The University of Colorado's Greek life is back in full swing as potential new members will take to the Hill Saturday for open-house tours and meet-and-greets at local fraternities and sororities, following tonight's orientation in the Glenn Miller Ballroom on campus.

Only a week has passed since Boulder's historic rainfall began flooding Boulder County, but now, the Greek community is multi-task mode as chapters are not only preparing to recruit new members, but also pitching in with efforts to help clean up the community — both inside and outside of the chapters.

"Fraternities are spread out in mixed communities amongst multiple family apartments, so it's more of a neighbor-to-neighbor effort," said Marc Stine, Greek advocate at CU-Boulder. "The Interfraternity Chapter is here to help."

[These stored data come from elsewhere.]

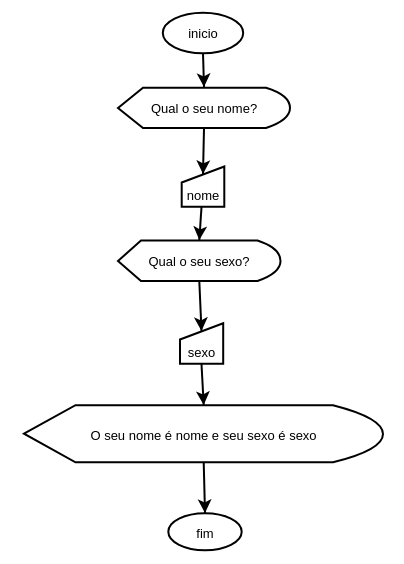
<!DOCTYPE html>
<html lang="pt">
<head>
<meta charset="utf-8">
<title>Fluxograma</title>
<style>
:root { --paper: #fff; --ink: #000; }
* { box-sizing: border-box; }
html, body { margin: 0; background: var(--paper); }
.flowchart {
  position: relative; width: 404px; height: 564px; overflow: hidden;
  background: var(--paper); color: var(--ink);
  font: 13px/16px "Liberation Sans", Arial, sans-serif;
}
.shapes { position: absolute; inset: 0; display: block; }
.outline { fill: var(--paper); stroke: var(--ink); stroke-width: 2; stroke-miterlimit: 10; }
.connector { fill: none; stroke: var(--ink); stroke-width: 2; marker-end: url(#arrowhead); }
.node {
  position: absolute; margin: 0;
  display: flex; align-items: center; justify-content: center; white-space: nowrap;
}
.start { left: 163px; top: 14px; width: 80px; height: 40px; }
.ask-name { left: 118px; top: 89px; width: 172px; height: 40px; }
.input-name { left: 182px; top: 188px; width: 42px; height: 16px; }
.ask-sex { left: 118px; top: 242px; width: 162px; height: 40px; }
.input-sex { left: 180px; top: 345px; width: 43px; height: 16px; }
.result { left: 24px; top: 407px; width: 359px; height: 57px; }
.end { left: 168px; top: 515px; width: 74px; height: 37px; }
</style>
</head>
<body>
<main class="flowchart">
  <svg class="shapes" width="404" height="564" viewBox="0 0 404 564" aria-hidden="true">
    <defs>
      <marker id="arrowhead" markerUnits="userSpaceOnUse" markerWidth="16" markerHeight="16" refX="14" refY="8" orient="auto">
        <path d="M14 8 L0 15 L3.5 8 L0 1 Z"/>
      </marker>
    </defs>
    <g class="outline">
      <ellipse cx="203" cy="33" rx="40.2" ry="20.2"/>
      <path d="M118 108 L143 87.7 H266 Q290 95 290 108 Q290 120 266 128 H143 Z"/>
      <path d="M181.7 182.5 L224.3 166.5 V206.8 H181.7 Z"/>
      <path d="M118 261 L141 240.5 H257.5 Q280.5 248 280.5 261 Q280.5 273 257.5 281 H141 Z"/>
      <path d="M180 339.5 L223.2 323.3 V363.7 H180 Z"/>
      <path d="M24 433.7 L75.5 405.2 H333 Q383 418 383 434 Q383 450 333 462.3 H75.5 Z"/>
      <ellipse cx="205" cy="531.7" rx="36.7" ry="18.5"/>
    </g>
    <g class="connector-group">
      <path class="connector" d="M203 53 L204 87"/>
      <path class="connector" d="M204 128 L203 174"/>
      <path class="connector" d="M201.5 207 L199.3 240"/>
      <path class="connector" d="M199.3 281 L201.5 331"/>
      <path class="connector" d="M201.5 364 L203.7 405"/>
      <path class="connector" d="M203.7 462 L205 513"/>
    </g>
  </svg>
  <p class="node start">inicio</p>
  <p class="node ask-name">Qual o seu nome?</p>
  <p class="node input-name">nome</p>
  <p class="node ask-sex">Qual o seu sexo?</p>
  <p class="node input-sex">sexo</p>
  <p class="node result">O seu nome é nome e seu sexo é sexo</p>
  <p class="node end">fim</p>
</main>
</body>
</html>
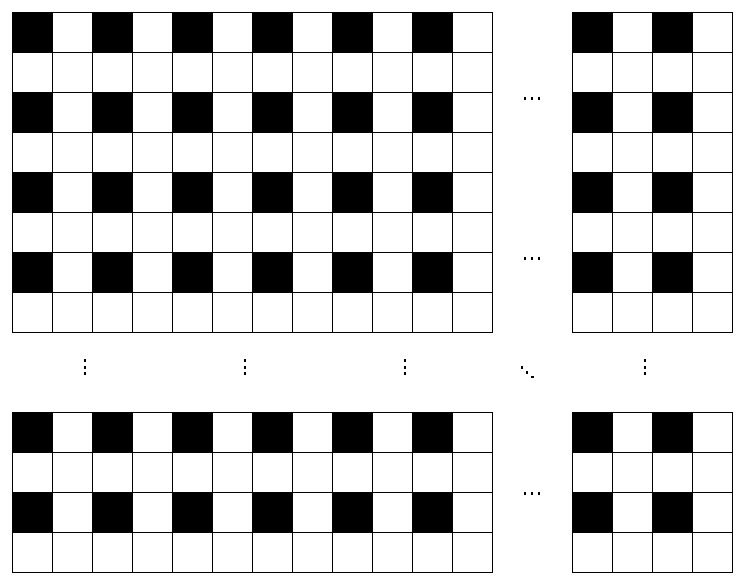
<!DOCTYPE html>
<html lang="en">
<head>
<meta charset="utf-8">
<title>Repeating grid tiling</title>
<style>
:root { --paper: #fff; --ink: #000; }
html, body { margin: 0; background: var(--paper); overflow: hidden; }
.diagram { display: block; width: 745px; height: 585px; }
.cell, .dots { fill: var(--ink); }
.rule { fill: var(--ink); }
.block { fill: url(#tile); }
</style>
</head>
<body>
<svg class="diagram" viewBox="0 0 745 585" role="img" aria-label="Grid with every second cell of every second row filled, continuing right and down" shape-rendering="crispEdges">
  <defs>
    <pattern id="tile" x="12" y="12" width="80" height="80" patternUnits="userSpaceOnUse">
      <rect class="cell" width="41" height="41"/>
      <rect class="rule" width="80" height="1"/>
      <rect class="rule" y="40" width="80" height="1"/>
      <rect class="rule" width="1" height="80"/>
      <rect class="rule" x="40" width="1" height="80"/>
    </pattern>
    <g id="dots-across">
      <rect x="-8" y="-1" width="2" height="3"/>
      <rect x="-1" y="-1" width="2" height="3"/>
      <rect x="6" y="-1" width="2" height="3"/>
    </g>
    <g id="dots-down">
      <rect x="-1" y="-8" width="2" height="3"/>
      <rect x="-1" y="-1" width="2" height="3"/>
      <rect x="-1" y="5" width="2" height="3"/>
    </g>
    <g id="dots-diagonal">
      <rect x="-6" y="-6" width="2" height="3"/>
      <rect x="-1" y="-1" width="2" height="3"/>
      <rect x="4" y="4" width="3" height="2"/>
    </g>
  </defs>

  <g id="grid-blocks">
    <rect class="block" x="12" y="12" width="481" height="321"/>
    <rect class="block" x="572" y="12" width="161" height="321"/>
    <rect class="block" x="12" y="412" width="481" height="161"/>
    <rect class="block" x="572" y="412" width="161" height="161"/>
  </g>

  <g id="continuation-marks" class="dots">
    <use href="#dots-across" x="532" y="98"/>
    <use href="#dots-across" x="532" y="258"/>
    <use href="#dots-across" x="532" y="493"/>
    <use href="#dots-down" x="85" y="367"/>
    <use href="#dots-down" x="245" y="367"/>
    <use href="#dots-down" x="405" y="367"/>
    <use href="#dots-down" x="645" y="367"/>
    <use href="#dots-diagonal" x="527" y="372"/>
  </g>
</svg>
</body>
</html>
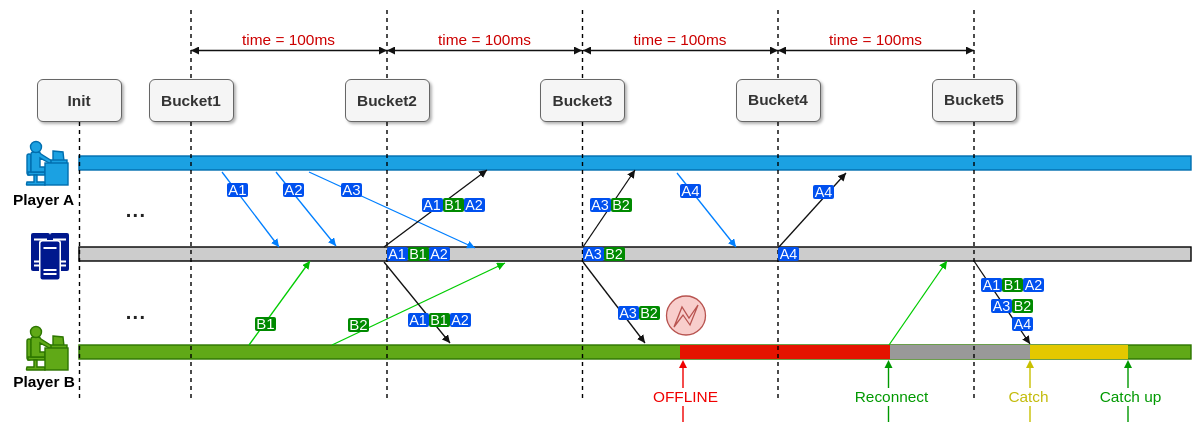
<!DOCTYPE html>
<html lang="en">
<head>
<meta charset="utf-8">
<title>Bucket synchronisation timeline</title>
<style>
:root {
  --ink: #111;
  --blue: #1ba1e2; --blue-edge: #006eaf;
  --green: #60a917; --green-edge: #2d7600;
  --grey: #ccc; --navy: #00188d;
  --tag-a: #0050ef; --tag-b: #008a00;
  --send-a: #007fff; --send-b: #00cc00;
  --time: #c00; --offline: #f00000; --reconnect: #090; --catch: #c3bb0b;
}
* { box-sizing: border-box; margin: 0; }
html, body { width: 1200px; height: 437px; overflow: hidden; background: #fff; }
.timeline { position: relative; width: 1200px; height: 437px; font: 15.4px/18px "Liberation Sans", Arial, sans-serif; }
.drawing { position: absolute; left: 0; top: 0; }
.line { fill: none; stroke-width: 1.3; }
.line.deliver { stroke: var(--ink); marker-end: url(#tip-ink); }
.line.send-a { stroke: var(--send-a); marker-end: url(#tip-a); }
.line.send-b { stroke: var(--send-b); marker-end: url(#tip-b); }
.line.span { stroke: var(--ink); marker-start: url(#tip-ink); marker-end: url(#tip-ink); }
.dashes { stroke: #000; stroke-width: 1.4; stroke-dasharray: 4 4; }
.label { position: absolute; left: var(--x); top: var(--y); transform: translate(-50%, -50%); white-space: nowrap; }
.time { color: var(--time); }
.name, .dots { font-weight: bold; color: #000; }
.dots { font-size: 20px; letter-spacing: 1.3px; color: #222; }
.event { background: #fff; }
.offline { color: var(--offline); }
.reconnect { color: var(--reconnect); }
.catch { color: var(--catch); }
.step { position: absolute; left: var(--x); top: var(--y); width: 85px; height: 43px; display: flex; align-items: center; justify-content: center; font-weight: bold; color: #333; background: #f5f5f5; border: 1.4px solid #666; border-radius: 6px; box-shadow: 2px 2px 3px rgba(0,0,0,.3); }
.tags { position: absolute; left: var(--x); top: var(--y); display: flex; }
.tag { width: 21px; height: 14px; display: flex; align-items: center; justify-content: center; font-size: 15px; line-height: 14px; color: #fff; border-radius: 2px; }
.tags.small .tag { font-size: 14.4px; }
.a { background: var(--tag-a); }
.b { background: var(--tag-b); }
</style>
</head>
<body>
<main class="timeline">
  <svg class="drawing" width="1200" height="437" viewBox="0 0 1200 437" aria-hidden="true">
    <defs>
      <marker id="tip-ink" viewBox="0 0 8 8" refX="8" refY="4" markerWidth="8" markerHeight="8" markerUnits="userSpaceOnUse" orient="auto-start-reverse"><path d="M0 0L8 4L0 8Z" fill="#111"/></marker>
      <marker id="tip-a" viewBox="0 0 8 8" refX="8" refY="4" markerWidth="8" markerHeight="8" markerUnits="userSpaceOnUse" orient="auto"><path d="M0 0L8 4L0 8Z" fill="#007fff"/></marker>
      <marker id="tip-b" viewBox="0 0 8 8" refX="8" refY="4" markerWidth="8" markerHeight="8" markerUnits="userSpaceOnUse" orient="auto"><path d="M0 0L8 4L0 8Z" fill="#0b0"/></marker>
      <g id="player">
        <rect x="1" y="13" width="4" height="21" rx="2"/>
        <path d="M2 31H19V34H2Z"/>
        <path d="M8 34H11V41H18Q20 41 19 44H1Q0 44 1 41H8Z"/>
        <path d="M5 13Q5 11 8 11H12Q14 11 15 13L26 20L25 23L14 17V26H19V31H5Z"/>
        <circle cx="10" cy="6" r="5.5"/>
        <path d="M27 10L37 11L38 20H27Z"/>
        <rect x="25" y="19" width="16" height="4"/>
        <rect x="19" y="22" width="23" height="22"/>
      </g>
      <g id="server">
        <rect width="19" height="38" rx="2"/>
        <path d="M3 6.5H16M3 28.5H16M3 32.5H16" stroke="#fff" stroke-width="2"/>
      </g>
      <path id="event-arrow" d="M0 422V367" stroke="currentColor" stroke-width="1.4"/>
      <path id="event-tip" d="M-4 368L0 360L4 368Z" fill="currentColor"/>
      <g id="event"><use href="#event-arrow"/><use href="#event-tip"/></g>
    </defs>

    <g id="lanes" stroke-width="1.4">
      <rect x="79" y="156" width="1112" height="14" fill="var(--blue)" stroke="var(--blue-edge)"/>
      <rect x="79" y="247" width="1112" height="14" fill="var(--grey)" stroke="#000"/>
      <rect x="79" y="345" width="1112" height="14" fill="var(--green)" stroke="var(--green-edge)"/>
      <rect x="680" y="345" width="210" height="14" fill="#e51400"/>
      <rect x="890" y="345" width="140" height="14" fill="#999"/>
      <rect x="1030" y="345" width="98" height="14" fill="#e3c800"/>
    </g>

    <g id="bucket-dashes" class="dashes">
      <line x1="79.5" y1="122" x2="79.5" y2="402"/>
      <line x1="191" y1="10" x2="191" y2="402"/>
      <line x1="387" y1="10" x2="387" y2="402"/>
      <line x1="582.5" y1="10" x2="582.5" y2="402"/>
      <line x1="778" y1="10" x2="778" y2="402"/>
      <line x1="974" y1="10" x2="974" y2="402"/>
    </g>

    <g id="intervals">
      <path class="line span" d="M191 50.5H387"/>
      <path class="line span" d="M387 50.5H582"/>
      <path class="line span" d="M583 50.5H778"/>
      <path class="line span" d="M778 50.5H974"/>
    </g>

    <g id="messages">
      <path class="line send-a" d="M222 172L279 247"/>
      <path class="line send-a" d="M276 172L336 246"/>
      <path class="line send-a" d="M309 172L475 248"/>
      <path class="line send-a" d="M677 173L736 247"/>
      <path class="line send-b" d="M249 345L310 261"/>
      <path class="line send-b" d="M332 345L505 263"/>
      <path class="line send-b" d="M889 345L947 261"/>
      <path class="line deliver" d="M384 247L487 170"/>
      <path class="line deliver" d="M384 262L450 343"/>
      <path class="line deliver" d="M583 247L635 170"/>
      <path class="line deliver" d="M583 262L645 343"/>
      <path class="line deliver" d="M778 248L846 173"/>
      <path class="line deliver" d="M974 261L1030 344"/>
    </g>

    <g id="events">
      <use href="#event" x="683" color="#f00000"/>
      <use href="#event" x="888.5" color="#009900"/>
      <use href="#event" x="1030" color="#c9c000"/>
      <use href="#event" x="1128" color="#009900"/>
    </g>

    <g id="connection-lost" stroke="#b85450" stroke-width="1.3">
      <circle cx="686" cy="315.5" r="19.5" fill="#f8cecc"/>
      <path d="M674 327L682 307L689 318L698 305L690 325L683 315Z" fill="none"/>
    </g>

    <use href="#player" x="26" y="141" fill="#1ba1e2" stroke="#006eaf" stroke-width="1.4"/>
    <use href="#player" x="26" y="326" fill="#60a917" stroke="#2d7600" stroke-width="1.4"/>
    <g id="servers" fill="var(--navy)">
      <use href="#server" x="31" y="233"/>
      <use href="#server" x="50" y="233"/>
      <rect x="39" y="240" width="22" height="40" rx="3" fill="#fff"/>
      <use href="#server" x="40.5" y="241.5"/>
    </g>
  </svg>

  <span class="label time" style="--x:288.5px;--y:40px">time = 100ms</span>
  <span class="label time" style="--x:484.5px;--y:40px">time = 100ms</span>
  <span class="label time" style="--x:680px;--y:40px">time = 100ms</span>
  <span class="label time" style="--x:875.5px;--y:40px">time = 100ms</span>

  <div class="step" style="--x:36.5px;--y:79px">Init</div>
  <div class="step" style="--x:148.5px;--y:79px">Bucket1</div>
  <div class="step" style="--x:344.5px;--y:79px">Bucket2</div>
  <div class="step" style="--x:540px;--y:79px">Bucket3</div>
  <div class="step" style="--x:735.5px;--y:78.5px">Bucket4</div>
  <div class="step" style="--x:931.5px;--y:78.5px">Bucket5</div>

  <span class="label name" style="--x:43.5px;--y:200px">Player A</span>
  <span class="label name" style="--x:44px;--y:382px">Player B</span>
  <span class="label dots" style="--x:136px;--y:210px">...</span>
  <span class="label dots" style="--x:136px;--y:312px">...</span>

  <div class="tags" style="--x:227px;--y:183px"><span class="tag a">A1</span></div>
  <div class="tags" style="--x:283px;--y:183px"><span class="tag a">A2</span></div>
  <div class="tags" style="--x:341px;--y:183px"><span class="tag a">A3</span></div>
  <div class="tags" style="--x:680px;--y:184px"><span class="tag a">A4</span></div>
  <div class="tags" style="--x:255px;--y:317px"><span class="tag b">B1</span></div>
  <div class="tags" style="--x:348px;--y:318px"><span class="tag b">B2</span></div>

  <div class="tags small" style="--x:421.5px;--y:198px"><span class="tag a">A1</span><span class="tag b">B1</span><span class="tag a">A2</span></div>
  <div class="tags small" style="--x:386.5px;--y:247px"><span class="tag a">A1</span><span class="tag b">B1</span><span class="tag a">A2</span></div>
  <div class="tags small" style="--x:407.5px;--y:313px"><span class="tag a">A1</span><span class="tag b">B1</span><span class="tag a">A2</span></div>
  <div class="tags small" style="--x:589.5px;--y:198px"><span class="tag a">A3</span><span class="tag b">B2</span></div>
  <div class="tags small" style="--x:582.5px;--y:247px"><span class="tag a">A3</span><span class="tag b">B2</span></div>
  <div class="tags small" style="--x:617.5px;--y:306px"><span class="tag a">A3</span><span class="tag b">B2</span></div>
  <div class="tags small" style="--x:813px;--y:185px"><span class="tag a">A4</span></div>
  <div class="tags small" style="--x:778px;--y:247px"><span class="tag a">A4</span></div>
  <div class="tags small" style="--x:981px;--y:278px"><span class="tag a">A1</span><span class="tag b">B1</span><span class="tag a">A2</span></div>
  <div class="tags small" style="--x:991px;--y:299px"><span class="tag a">A3</span><span class="tag b">B2</span></div>
  <div class="tags small" style="--x:1012px;--y:317px"><span class="tag a">A4</span></div>

  <span class="label event offline" style="--x:685.5px;--y:397px">OFFLINE</span>
  <span class="label event reconnect" style="--x:891.5px;--y:397px">Reconnect</span>
  <span class="label event catch" style="--x:1028.5px;--y:397px">Catch</span>
  <span class="label event reconnect" style="--x:1130.5px;--y:397px">Catch up</span>
</main>
</body>
</html>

Since fraternity members are required to volunteer hours to the community, the Interfraternity Council decided on Wednesday to reward the men who lend a hand to flood victims and emergency situations by doubling each hour served.

"It is to encourage fraternities to get more man-power on the streets," said Stine.

On Wednesday, members of the Gamma-Tau chapter of Kappa Sigma walked along various streets on University Hill in search of neighbors who needed assistance. The members said they went door-to-door offering assistance and shoveled mud from underneath cars.

In addition to manual labor, Stine said fraternity chapters are offering financial support to victims of the flood. Each member is donating $2, which will then be matched by $1 from the IFC. Stine said all proceeds, totalling about $3,500, will be donated to the Ron Stump Emergency Fund through the university.

Although the IFC is leading the Greek community to volunteer efforts, Stine said that each fraternity and sorority is making its own attempts at assisting those in need.

Freshman pedge prospects from left, Seth Gergel and Xavier Rashotsky introduce themselves to Tau Kappa Epsilon junior Corbin Robson during a CU fraternity
Freshman pedge prospects from left, Seth Gergel and Xavier Rashotsky introduce themselves to Tau Kappa Epsilon junior Corbin Robson during a CU fraternity meet-and-greet held at The Sink in Boulder on Thursday, September 19, 2013. (Kira Horvath/ Daily Camera) (Kira Horvath)

And while flood relief has taken the front seat for the Greek community, Stine said the IFC is still focusing on rush week.

Rush is slated to run throughout next week and students will be offered bus service from house to house to make the week more accessible to students.

Rush week concludes Sept. 29 when new members will attend a bid acceptance ceremony at the Dalton Trumbo Fountain area. For more information, visit colorado.edu/greeks.